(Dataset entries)

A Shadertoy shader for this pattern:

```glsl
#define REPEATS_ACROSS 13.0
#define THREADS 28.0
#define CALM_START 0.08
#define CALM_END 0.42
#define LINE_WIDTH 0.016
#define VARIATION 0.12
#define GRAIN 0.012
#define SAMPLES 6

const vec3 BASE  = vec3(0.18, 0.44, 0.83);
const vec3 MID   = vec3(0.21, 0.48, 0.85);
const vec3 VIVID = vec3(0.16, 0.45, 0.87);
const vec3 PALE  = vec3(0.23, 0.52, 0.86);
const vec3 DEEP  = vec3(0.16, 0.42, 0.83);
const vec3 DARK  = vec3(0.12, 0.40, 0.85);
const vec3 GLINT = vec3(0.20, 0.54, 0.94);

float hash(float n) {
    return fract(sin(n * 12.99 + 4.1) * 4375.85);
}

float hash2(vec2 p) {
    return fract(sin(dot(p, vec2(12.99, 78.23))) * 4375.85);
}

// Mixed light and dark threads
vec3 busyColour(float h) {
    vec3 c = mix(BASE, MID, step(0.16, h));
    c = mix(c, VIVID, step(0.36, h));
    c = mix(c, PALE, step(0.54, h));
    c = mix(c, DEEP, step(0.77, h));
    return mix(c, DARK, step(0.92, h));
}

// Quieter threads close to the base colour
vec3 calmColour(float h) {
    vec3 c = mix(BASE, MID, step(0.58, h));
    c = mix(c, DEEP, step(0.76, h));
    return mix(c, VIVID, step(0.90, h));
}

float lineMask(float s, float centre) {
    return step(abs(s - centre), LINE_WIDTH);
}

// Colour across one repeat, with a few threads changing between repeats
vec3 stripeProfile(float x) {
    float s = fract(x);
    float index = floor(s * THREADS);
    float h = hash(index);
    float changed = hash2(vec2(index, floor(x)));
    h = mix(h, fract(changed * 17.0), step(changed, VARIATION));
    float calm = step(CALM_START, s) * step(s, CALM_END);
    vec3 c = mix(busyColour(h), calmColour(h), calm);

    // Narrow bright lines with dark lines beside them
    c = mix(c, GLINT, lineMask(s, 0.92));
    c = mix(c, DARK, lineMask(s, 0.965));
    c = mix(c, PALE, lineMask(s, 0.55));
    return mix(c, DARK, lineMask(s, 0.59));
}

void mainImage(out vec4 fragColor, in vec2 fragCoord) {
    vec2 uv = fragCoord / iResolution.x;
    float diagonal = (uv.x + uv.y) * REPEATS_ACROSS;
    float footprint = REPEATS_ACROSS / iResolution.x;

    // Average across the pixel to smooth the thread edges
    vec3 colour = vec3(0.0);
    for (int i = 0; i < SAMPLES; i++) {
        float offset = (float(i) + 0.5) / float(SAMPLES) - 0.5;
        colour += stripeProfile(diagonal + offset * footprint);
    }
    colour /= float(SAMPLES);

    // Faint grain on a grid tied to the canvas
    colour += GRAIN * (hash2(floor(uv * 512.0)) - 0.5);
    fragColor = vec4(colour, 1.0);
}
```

==

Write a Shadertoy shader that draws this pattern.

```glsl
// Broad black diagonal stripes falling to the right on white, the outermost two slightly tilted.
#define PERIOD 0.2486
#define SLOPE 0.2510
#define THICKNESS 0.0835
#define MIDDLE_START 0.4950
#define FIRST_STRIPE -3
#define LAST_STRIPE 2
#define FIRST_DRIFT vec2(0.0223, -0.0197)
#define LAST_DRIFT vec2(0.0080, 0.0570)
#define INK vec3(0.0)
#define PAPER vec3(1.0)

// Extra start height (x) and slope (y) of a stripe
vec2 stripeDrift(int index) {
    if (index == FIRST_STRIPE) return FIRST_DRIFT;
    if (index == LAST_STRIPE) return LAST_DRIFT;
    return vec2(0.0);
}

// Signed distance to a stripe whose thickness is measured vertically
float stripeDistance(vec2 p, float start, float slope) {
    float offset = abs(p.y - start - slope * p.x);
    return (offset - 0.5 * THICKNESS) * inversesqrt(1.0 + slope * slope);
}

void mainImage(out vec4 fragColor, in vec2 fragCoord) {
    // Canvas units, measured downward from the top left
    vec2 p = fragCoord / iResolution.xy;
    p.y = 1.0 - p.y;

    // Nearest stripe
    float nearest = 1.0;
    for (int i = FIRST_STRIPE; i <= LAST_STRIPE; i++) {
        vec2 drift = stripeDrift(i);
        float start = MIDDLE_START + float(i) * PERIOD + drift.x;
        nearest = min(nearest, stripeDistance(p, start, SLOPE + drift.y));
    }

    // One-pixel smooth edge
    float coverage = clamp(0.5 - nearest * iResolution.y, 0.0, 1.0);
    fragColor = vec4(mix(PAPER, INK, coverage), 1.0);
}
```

* WORK TO BE COMPLETED
Locate the word "PALE" in the records above, and return each line that has it.

* RESULT OF THIS TASK
const vec3 PALE  = vec3(0.23, 0.52, 0.86);
    c = mix(c, PALE, step(0.54, h));
    c = mix(c, PALE, lineMask(s, 0.55));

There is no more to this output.